James R | On 21, Feb 2014
“I’m not great at parties.” “You’re not great outside of parties either.”
That’s Rust Cohle (Matthew McConaughey) and Martin Hart (Woody Harrelson) proving the buddy cop formula is still going strong in HBO’s True Detective. Paired up to face a grisly murder, they soon start rubbing each other up the wrong way. But while the series, which begins tomorrow on Sky Atlantic after huge US acclaim, may seem at first to follow the rules, it soon unravels into something much darker and mysterious.
The show is written by novelist Nic Pizzolatto – and it shows. Told in flashback through video interviews with our lead pair, their investigation into a horrific corpse found off a Louisiana highway is given a voice-over that immediately recalls crime literature. But the question isn’t “whodunit?”, rather “who’s finding out?” – because for all their thoughtful insights into each other, we barely know a thing about our boys in blue.
Martin is the easiest to read: a straight cop with a family who knows how to get along with people. And Harrelson plays the lead detective perfectly, bagging all the best one-liners while still being haunted by the body on display, complete with Satanic scribbles and mutilated flesh.
McConaughey, though, is the one who fascinates. Nicknamed The Taxman by the others (because of the large notebook he carries everywhere), the near-silent man exists outside of the pleasant society occupied by the grave police chief and concerned local vicar. He turns up on the doorstep of his daughter’s house for her birthday, his sunken face wracked with guilt, depression, loathing – and other substances. She looks terrified of the figure who was once her father. In those two seconds, we learn a surprising amount about him.
When Rust appears in the present day for his vox pop, the transformation from his clean-shaven, youthful self is striking – what, you wonder, has happened to him?
True Detective is in no rush to find out. Director Cary Fukunaga shoots the proceedings at a slow, slow pace. But it’s the little moments of characterisation that keep you hooked; the series is relaxed yet methodical; long-winded yet concise. Nothing, you get the sense, is in here that doesn’t need to be – and so much is left out completely.
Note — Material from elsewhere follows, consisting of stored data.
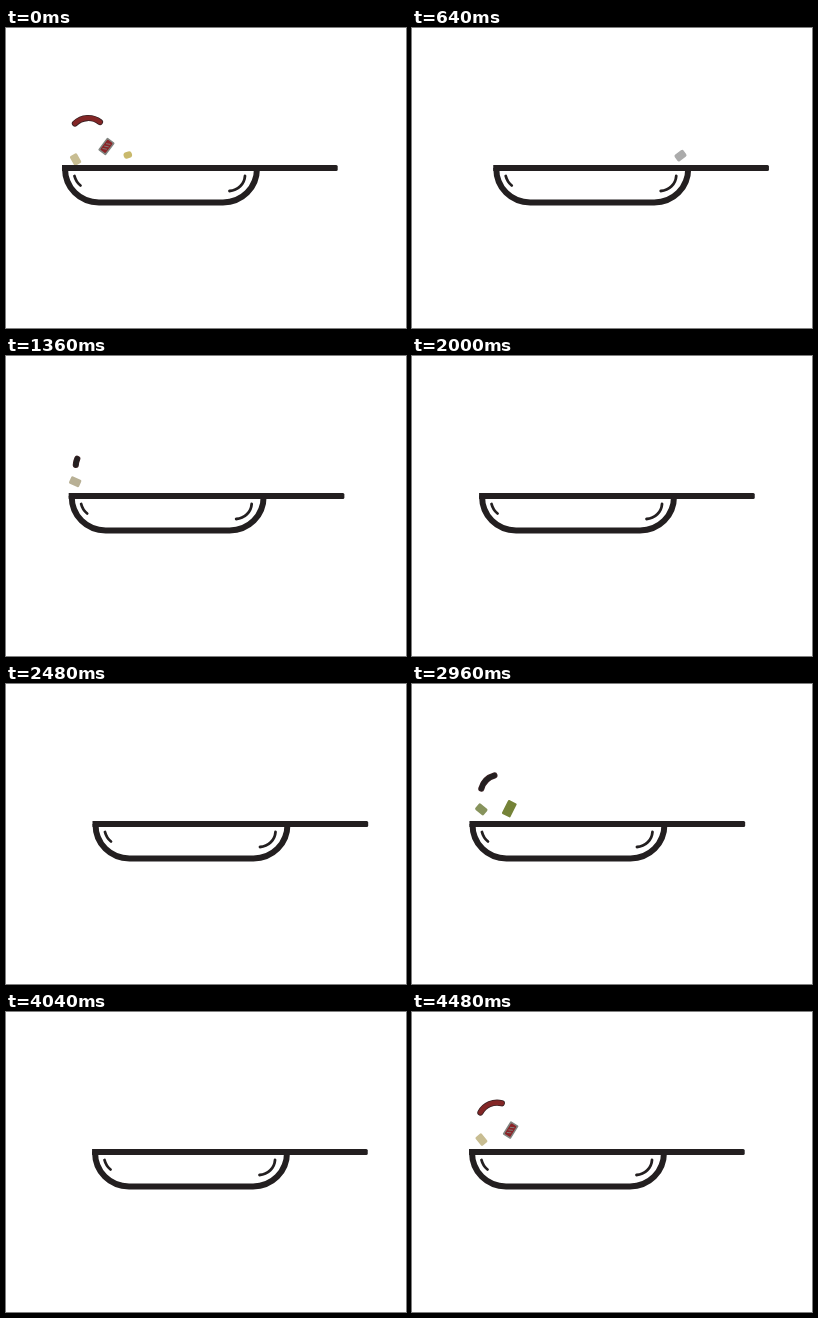
Write an HTML page with a canvas that moves like this. It is 400 by 300 pixels and loops after 4520 ms.

```html
<!DOCTYPE html>
<html lang="en">
<head>
<meta charset="utf-8">
<title>Frying pan</title>
<style>
html, body { margin: 0; width: 100%; height: 100%; overflow: hidden; background: #fff; }
canvas { display: block; }
</style>
</head>
<body>
<canvas id="stage" width="400" height="300"></canvas>
<script>
const ctx = document.getElementById('stage').getContext('2d');
const LOOP = 4520, STEP = 40, SWING = LOOP / 3, QUARTER = SWING / 4;
const RIGHTWARD = 526, LEFT_TOSS = RIGHTWARD + SWING / 2 - 100;
const INK = '#231f20';

// One set of colours per swing; a late batch leaves the pan after the others.
const batches = [
  { sausage: INK, slab: '#c9bf86', edge: '#aaa27e', chunk: '#b8b095', bean: '#c9b96c', cube: '#ababab', late: 0 },
  { sausage: INK, slab: '#758338', edge: '#758338', chunk: '#87935c', bean: '#87935c', cube: '#8d956f', late: 30 },
  { sausage: '#832626', slab: '#8b2428', edge: '#818581', chunk: '#c8bd92', bean: '#c9b96c', cube: '#c6bd95', late: 0 }
];

// Start and flight are in ms, turns in degrees.
const leftPieces = [
  { start: 14, flight: 692, from: 66, to: 140, rise: 60.5, turn: [-160, 186], draw: sausage },
  { start: 175, flight: 260, from: 96.5, to: 108, rise: 32.5, turn: [18, 50], draw: slab },
  { start: 0, flight: 434, from: 69, to: 70, rise: 25, turn: [-21, 87], draw: c => box(c.chunk, 11, 8, 1.5) },
  { start: 290, flight: 180, from: 121, to: 140, rise: 35, turn: [-30, 30], draw: c => box(c.bean, 8.5, 6.5, 3) }
];
const rightPieces = [
  { start: 60, flight: 260, from: 270, to: 235, rise: 34, turn: [-10, -137], draw: c => box(c.cube, 11, 8, 2) },
  { start: 130, flight: 280, from: 258, to: 225, rise: 33, turn: [0, -120], draw: c => box(c.chunk, 9, 7, 2) }
];

function cycle(t, start) {
  const d = (t - start + LOOP) % LOOP;
  return [Math.floor(d / SWING), d % SWING];
}

// Cubic ease in and out between both ends of the swing.
function panLeft(t) {
  const h = cycle(t, RIGHTWARD)[1] / QUARTER;
  const u = h < 1 ? h : h < 3 ? 2 - h : h - 4;
  return 70.8 + 15.8 * Math.sign(u) * (1 - (1 - Math.abs(u)) ** 3);
}

function toss(pieces, t, start) {
  const [n, time] = cycle(t, start), batch = batches[n];
  for (const p of pieces) {
    const u = (time - p.start - batch.late) / p.flight;
    if (u < 0 || u > 1) continue;
    const angle = (p.turn[0] + (p.turn[1] - p.turn[0]) * u) * Math.PI / 180;
    ctx.save();
    ctx.translate(p.from + (p.to - p.from) * u * u, 150 - 4 * p.rise * u * (1 - u));
    ctx.rotate(angle);
    p.draw(batch, angle);
    ctx.restore();
  }
}

function stroke(color, width, shape) {
  ctx.strokeStyle = color;
  ctx.lineWidth = width;
  ctx.beginPath();
  shape();
  ctx.stroke();
}

function box(color, w, h, r) {
  ctx.fillStyle = color;
  ctx.beginPath();
  ctx.roundRect(-w / 2, -h / 2, w, h, r);
  ctx.fill();
}

// Seen end-on when upright, at full length when level.
function sausage(c, angle) {
  const half = .72 * Math.max(.22, Math.cos(angle));
  const arc = () => ctx.arc(0, 19, 19, -Math.PI / 2 - half, -Math.PI / 2 + half);
  ctx.lineCap = 'round';
  stroke('#3a2224', 6.2, arc);
  stroke(c.sausage, 4.6, arc);
}

function slab(c) {
  box(c.edge, 9.5, 15.5, 1);
  box(c.slab, 6.5, 12.5, 1);
  ctx.lineCap = 'butt';
  stroke(c.edge, .8, () => {
    for (let y = -3; y <= 3; y += 3) {
      ctx.moveTo(-2, y + 1);
      ctx.lineTo(2, y - 1);
    }
  });
}

function food(t, x) {
  ctx.save();
  ctx.beginPath();
  ctx.rect(x, 0, 198, 140);
  ctx.clip();
  toss(leftPieces, t, LEFT_TOSS);
  toss(rightPieces, t, RIGHTWARD);
  ctx.restore();
}

function pan(x) {
  ctx.save();
  ctx.translate(x, 0);
  ctx.lineCap = 'butt';
  stroke(INK, 6, () => {
    ctx.moveTo(3, 140);
    ctx.bezierCurveTo(3, 160, 18, 174.4, 37, 174.4);
    ctx.lineTo(161, 174.4);
    ctx.bezierCurveTo(180, 174.4, 195, 160, 195, 140);
  });
  ctx.fillStyle = INK;
  ctx.beginPath();
  ctx.roundRect(0, 137, 275.7, 6, [0, 1.5, 1.5, 0]);
  ctx.fill();
  ctx.lineCap = 'round';
  stroke(INK, 2.8, () => {
    ctx.moveTo(12.5, 148);
    ctx.quadraticCurveTo(14, 154, 18.5, 157.5);
    ctx.moveTo(183, 148);
    ctx.bezierCurveTo(182.5, 156, 176, 162.5, 167.5, 163);
  });
  ctx.restore();
}

function frame() {
  const t = Math.floor(performance.now() % LOOP / STEP) * STEP;
  const x = panLeft(t);
  ctx.fillStyle = '#fff';
  ctx.fillRect(0, 0, 400, 300);
  food(t, x);
  pan(x);
  requestAnimationFrame(frame);
}
frame();
</script>
</body>
</html>
```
The first chapter reaches something of a climax when out partners collide – not in a fight, but in a quiet dinner scene that grips more than any car chase. As they pass the salt and exchange niceties, the chemistry between Harrelson and McConaughey eats away at the civilised facade like Rust’s moniker.
“I lack the constitution for suicide,” Cohle confesses to Hart in one rare, frank discussion about the decline of humanity. He looks into the distance like he’s stared into the abyss – and the abyss is looking right back at the screen.
Martin’s face is more shocked by Rust’s loathing than by the brutal murder they’re trying to crack. Because the case in hand isn’t the crime at all: the case is his partner. And judging by Episode 1, this truthful detective is one dark mystery that may never be solved.
True Detective Season 1 and 2 are available on Sky Box Sets. Don’t have Sky? You can also stream it legally on NOW, for £9.99 a month, with no contract and a 7-day free trial.
Where can I buy or rent True Detective online in the UK?
All photos: © Home Box Office, Inc. All rights reserved.